The newly formed Vélo Volé Facebook page has boomed with members posting their stolen bikes daily and in a short time has reached almost 1500 members. What does this say about the issue?
Well, considering that the Vélo d'hiver group has been around for a couple of years and has reached just over 900 members, in just a few weeks, the stolen bikes group is one and a half times it's size and is still growing. There isn't a day that goes by that there isn't a new stolen bike posted. This group has shown the true ferocity of bike thieves in this city and in return, the emotional attachment cyclists have with their bikes and passion they have in trying to get them back.
What I have seen with this group is that bike theft is really not being taken seriously by the city or the police.
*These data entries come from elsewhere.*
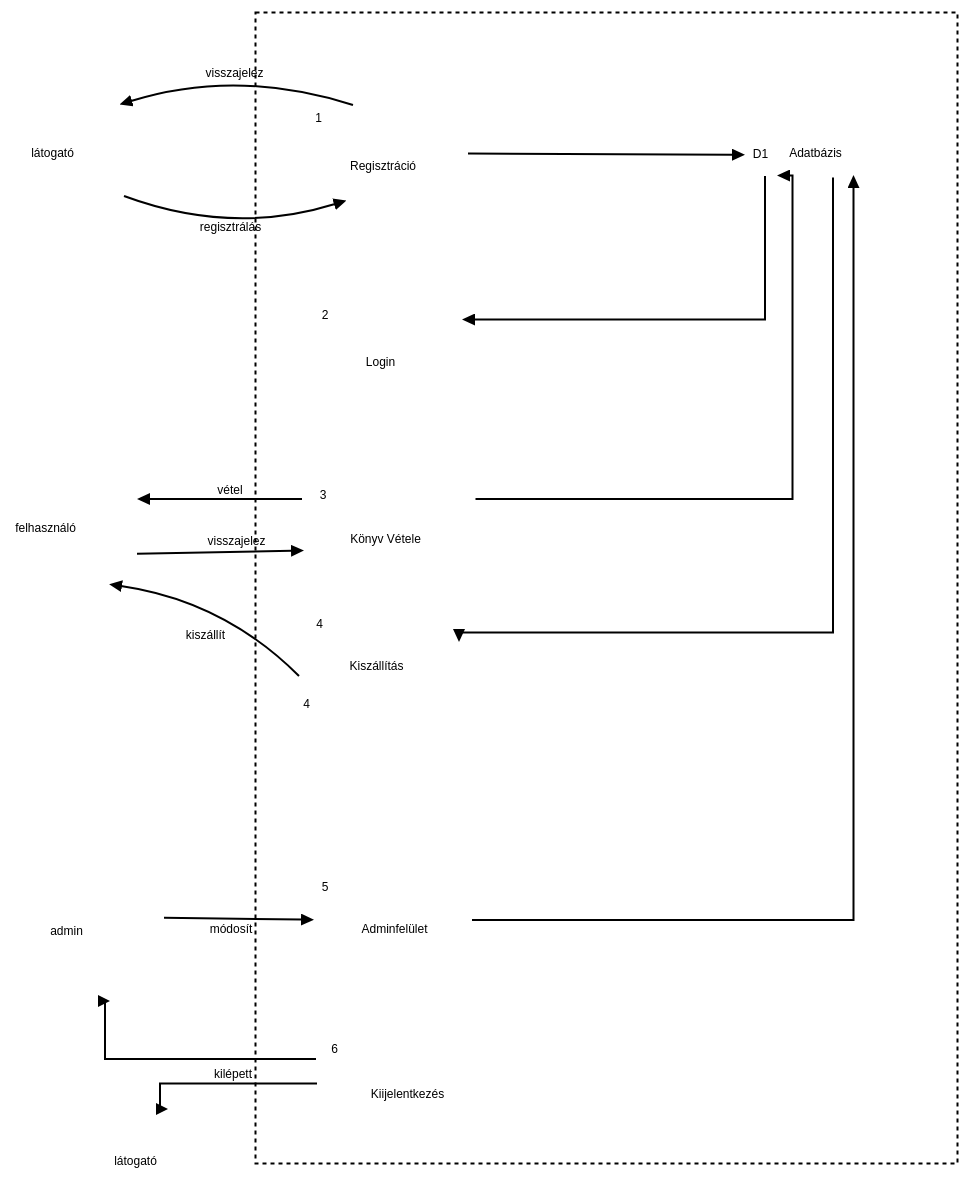
<!DOCTYPE html>
<html lang="hu">
<head>
<meta charset="utf-8">
<title>Adatfolyam-diagram</title>
<style>
:root { --ink: #000; --paper: #fff; }
* { box-sizing: border-box; }
html, body { margin: 0; }
body { width: 974px; height: 1180px; overflow: hidden; background: var(--paper); }
.diagram {
  position: relative; width: 974px; height: 1180px; overflow: hidden;
  color: var(--ink); font: 12px/14px "Liberation Sans", Arial, sans-serif;
}
.flows { position: absolute; left: 0; top: 0; display: block; }
.flow, .boundary { fill: none; stroke: var(--ink); stroke-width: 2; }
.boundary { stroke-dasharray: 4 4; }
.arrow { marker-end: url(#head); }
.tip { fill: var(--ink); }
.node {
  position: absolute; left: var(--x); top: var(--y);
  transform: translate(-50%, -50%); white-space: nowrap;
}
</style>
</head>
<body>
<main class="diagram">
  <svg class="flows" width="974" height="1180" viewBox="0 0 974 1180" aria-hidden="true">
    <defs>
      <marker id="head" markerUnits="userSpaceOnUse" markerWidth="13" markerHeight="12" refX="1" refY="6" orient="auto">
        <polygon class="tip" points="0,0 13,6 0,12"/>
      </marker>
    </defs>
    <rect class="boundary" x="255.5" y="12.5" width="702" height="1151"/>

    <g class="visitor-flows">
      <path class="flow arrow" d="M353 105Q237 68 131 101"/>
      <path class="flow arrow" d="M124 196Q232 236 335 204"/>
    </g>

    <g class="user-flows">
      <path class="flow arrow" d="M302 499H149"/>
      <path class="flow arrow" d="M137 553.7L292 550.8"/>
      <path class="flow arrow" d="M299 676Q224 601 121 586"/>
    </g>

    <g class="admin-flows">
      <path class="flow arrow" d="M164 917.8L302 919.6"/>
      <path class="flow" d="M316 1059H105V1001"/>
      <polygon class="tip" points="98,995 110,1001 98,1007"/>
      <path class="flow" d="M317 1083.5H160V1109"/>
      <polygon class="tip" points="156,1103 168,1109 156,1115"/>
    </g>

    <g class="database-flows">
      <path class="flow arrow" d="M468 153.5L733 154.7"/>
      <path class="flow arrow" d="M765 176V319.5H474"/>
      <path class="flow arrow" d="M475.5 499H792.5V175.5H789"/>
      <path class="flow" d="M833 177.5V632.5H459"/>
      <polygon class="tip" points="453,629 465,629 459,642"/>
      <path class="flow arrow" d="M472 920H853.5V187"/>
    </g>
  </svg>

  <section class="entities">
    <span class="node" style="--x:52.5px;--y:153px">látogató</span>
    <span class="node" style="--x:45.5px;--y:528px">felhasználó</span>
    <span class="node" style="--x:66.5px;--y:931px">admin</span>
    <span class="node" style="--x:135.5px;--y:1161px">látogató</span>
  </section>

  <section class="processes">
    <span class="node" style="--x:318.5px;--y:118px">1</span>
    <span class="node" style="--x:383px;--y:166px">Regisztráció</span>
    <span class="node" style="--x:325px;--y:315px">2</span>
    <span class="node" style="--x:380.5px;--y:362px">Login</span>
    <span class="node" style="--x:323px;--y:495px">3</span>
    <span class="node" style="--x:385.5px;--y:539px">Könyv Vétele</span>
    <span class="node" style="--x:319.5px;--y:624px">4</span>
    <span class="node" style="--x:376.5px;--y:666px">Kiszállítás</span>
    <span class="node" style="--x:306.5px;--y:704px">4</span>
    <span class="node" style="--x:325px;--y:887px">5</span>
    <span class="node" style="--x:394.5px;--y:929px">Adminfelület</span>
    <span class="node" style="--x:334.5px;--y:1049px">6</span>
    <span class="node" style="--x:407.5px;--y:1094px">Kiijelentkezés</span>
  </section>

  <section class="data-store">
    <span class="node" style="--x:760.5px;--y:154px">D1</span>
    <span class="node" style="--x:815.5px;--y:153px">Adatbázis</span>
  </section>

  <section class="flow-labels">
    <span class="node" style="--x:234.5px;--y:73px">visszajelez</span>
    <span class="node" style="--x:230.5px;--y:227px">regisztrálás</span>
    <span class="node" style="--x:230px;--y:490px">vétel</span>
    <span class="node" style="--x:236.5px;--y:541px">visszajelez</span>
    <span class="node" style="--x:205.5px;--y:635px">kiszállít</span>
    <span class="node" style="--x:231px;--y:929px">módosít</span>
    <span class="node" style="--x:233px;--y:1074px">kilépett</span>
  </section>
</main>
</body>
</html>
People get their bikes stolen and it's treated like that's what's supposed to happen. Well, I'm here to tell you it's not supposed to happen and it's a disgrace that this is not something that is being addressed with a concrete plan.
Until the city starts taking a more proactive approach towards preventing bike theft, it's in our hands. Of course there are preventive measures to getting your bike stolen in the first place (See this article I wrote about protecting your bike) but what else can be done? How can we utilize our passion and build a better future for everyone who rides a bike?
I was approached recently about a project called Bike Watch and I feel like it couldn't have come at a better time.
Bike watch is a social networking application specifically for cyclists. Yup, that's right. The application is designed so that people can create a profile with their bike and connect with one another and it's main function currently helps connect us all in finding stolen bikes and returning them to their owners.
How it works
It's really simple, you make an account by signing up with your basic information and uploading a photo and description of your bike along with any specific details that might identify your bike.
Once you've uploaded your info, you now are connected to every other cyclist using the app. Why is this useful?
Because the main function of the application is that with a simple tap of a button, you can report your bike stolen and it sends a notification to every user with a display of your profile, bike description and any other details you chose to include in the report like time, location it was stolen etc...
This means that instead of having to do a post on Facebook and only have it shared amongst your friends and friend's of friends, you now have the whole cycling community aware that your bike was stolen with a description of every important detail.
What does this really mean?
Let's say your bike gets stolen and you hit the button, potentially there will be people in the area who might spot it moments after it happens and can keep an eye out throughout the day.
On top of the individual help coming from users, the application has a database of all the reports and can act as a tool for bike shops, pawn shops, craigslist sellers and buyers or anyone else who sees or deal with a lot of bikes.
Before buying a bike, you can check the app to see if any stolen bikes match the description and report it if needed.
When it comes to an application for cyclists, it really doesn't get much better than this. This is our application to build and use in order to improve the community for casual and serious cyclists alike.
On top of being a tool to fight against bike theft, it also has an integrated market place and message board for people to post items for sale or organize group rides and events.
I will be working with the Bike Watch team closely and helping them develop this with you all. This is just the first version and so we are looking for YOUR input to come out with the next version. Send any questions, comments or media inquiries to firstname.lastname@example.org .
Over the last year, I've seen the power and sense of community cyclists have in Montreal and I'm curious to see how far we can take it and what kind of difference we can make with this application.